Task prompt: What the task needs is every record repeated exactly, nothing more.

──────── Data for processing

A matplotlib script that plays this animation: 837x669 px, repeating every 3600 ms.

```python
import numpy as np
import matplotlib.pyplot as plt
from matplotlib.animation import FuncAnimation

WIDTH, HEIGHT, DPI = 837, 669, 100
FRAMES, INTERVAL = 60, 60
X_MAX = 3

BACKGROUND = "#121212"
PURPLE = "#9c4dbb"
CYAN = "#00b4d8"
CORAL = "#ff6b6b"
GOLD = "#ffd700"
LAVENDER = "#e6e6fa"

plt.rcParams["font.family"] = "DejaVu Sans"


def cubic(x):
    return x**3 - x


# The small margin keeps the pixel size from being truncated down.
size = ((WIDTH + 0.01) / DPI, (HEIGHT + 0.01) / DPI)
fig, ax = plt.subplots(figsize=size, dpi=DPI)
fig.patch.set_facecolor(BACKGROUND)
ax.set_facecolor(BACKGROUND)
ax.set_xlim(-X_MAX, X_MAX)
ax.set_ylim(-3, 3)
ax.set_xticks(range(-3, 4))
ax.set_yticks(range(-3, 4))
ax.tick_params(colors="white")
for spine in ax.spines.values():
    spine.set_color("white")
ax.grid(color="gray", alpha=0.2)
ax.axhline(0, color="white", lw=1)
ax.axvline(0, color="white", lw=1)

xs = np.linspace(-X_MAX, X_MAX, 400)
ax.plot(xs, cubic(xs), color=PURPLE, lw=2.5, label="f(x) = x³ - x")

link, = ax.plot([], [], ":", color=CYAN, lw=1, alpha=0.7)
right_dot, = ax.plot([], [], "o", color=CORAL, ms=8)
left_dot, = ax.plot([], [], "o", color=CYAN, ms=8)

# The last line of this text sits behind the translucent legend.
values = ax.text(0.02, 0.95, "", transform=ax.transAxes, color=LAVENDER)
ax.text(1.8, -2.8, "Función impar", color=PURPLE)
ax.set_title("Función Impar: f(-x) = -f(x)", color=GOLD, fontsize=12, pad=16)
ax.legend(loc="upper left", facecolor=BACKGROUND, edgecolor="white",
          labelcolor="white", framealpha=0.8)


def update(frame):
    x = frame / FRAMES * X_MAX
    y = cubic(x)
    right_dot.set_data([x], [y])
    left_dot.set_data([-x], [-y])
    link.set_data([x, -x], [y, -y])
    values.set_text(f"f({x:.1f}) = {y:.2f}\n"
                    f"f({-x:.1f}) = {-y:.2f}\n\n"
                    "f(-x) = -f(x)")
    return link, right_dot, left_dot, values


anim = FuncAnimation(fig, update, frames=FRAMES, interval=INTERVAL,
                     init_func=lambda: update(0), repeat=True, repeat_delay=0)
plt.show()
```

────────────────

Exercise result:
A matplotlib script that plays this animation: 837x669 px, repeating every 3600 ms.

```python
import numpy as np
import matplotlib.pyplot as plt
from matplotlib.animation import FuncAnimation

WIDTH, HEIGHT, DPI = 837, 669, 100
FRAMES, INTERVAL = 60, 60
X_MAX = 3

BACKGROUND = "#121212"
PURPLE = "#9c4dbb"
CYAN = "#00b4d8"
CORAL = "#ff6b6b"
GOLD = "#ffd700"
LAVENDER = "#e6e6fa"

plt.rcParams["font.family"] = "DejaVu Sans"


def cubic(x):
    return x**3 - x


# The small margin keeps the pixel size from being truncated down.
size = ((WIDTH + 0.01) / DPI, (HEIGHT + 0.01) / DPI)
fig, ax = plt.subplots(figsize=size, dpi=DPI)
fig.patch.set_facecolor(BACKGROUND)
ax.set_facecolor(BACKGROUND)
ax.set_xlim(-X_MAX, X_MAX)
ax.set_ylim(-3, 3)
ax.set_xticks(range(-3, 4))
ax.set_yticks(range(-3, 4))
ax.tick_params(colors="white")
for spine in ax.spines.values():
    spine.set_color("white")
ax.grid(color="gray", alpha=0.2)
ax.axhline(0, color="white", lw=1)
ax.axvline(0, color="white", lw=1)

xs = np.linspace(-X_MAX, X_MAX, 400)
ax.plot(xs, cubic(xs), color=PURPLE, lw=2.5, label="f(x) = x³ - x")

link, = ax.plot([], [], ":", color=CYAN, lw=1, alpha=0.7)
right_dot, = ax.plot([], [], "o", color=CORAL, ms=8)
left_dot, = ax.plot([], [], "o", color=CYAN, ms=8)

# The last line of this text sits behind the translucent legend.
values = ax.text(0.02, 0.95, "", transform=ax.transAxes, color=LAVENDER)
ax.text(1.8, -2.8, "Función impar", color=PURPLE)
ax.set_title("Función Impar: f(-x) = -f(x)", color=GOLD, fontsize=12, pad=16)
ax.legend(loc="upper left", facecolor=BACKGROUND, edgecolor="white",
          labelcolor="white", framealpha=0.8)


def update(frame):
    x = frame / FRAMES * X_MAX
    y = cubic(x)
    right_dot.set_data([x], [y])
    left_dot.set_data([-x], [-y])
    link.set_data([x, -x], [y, -y])
    values.set_text(f"f({x:.1f}) = {y:.2f}\n"
                    f"f({-x:.1f}) = {-y:.2f}\n\n"
                    "f(-x) = -f(x)")
    return link, right_dot, left_dot, values


anim = FuncAnimation(fig, update, frames=FRAMES, interval=INTERVAL,
                     init_func=lambda: update(0), repeat=True, repeat_delay=0)
plt.show()
```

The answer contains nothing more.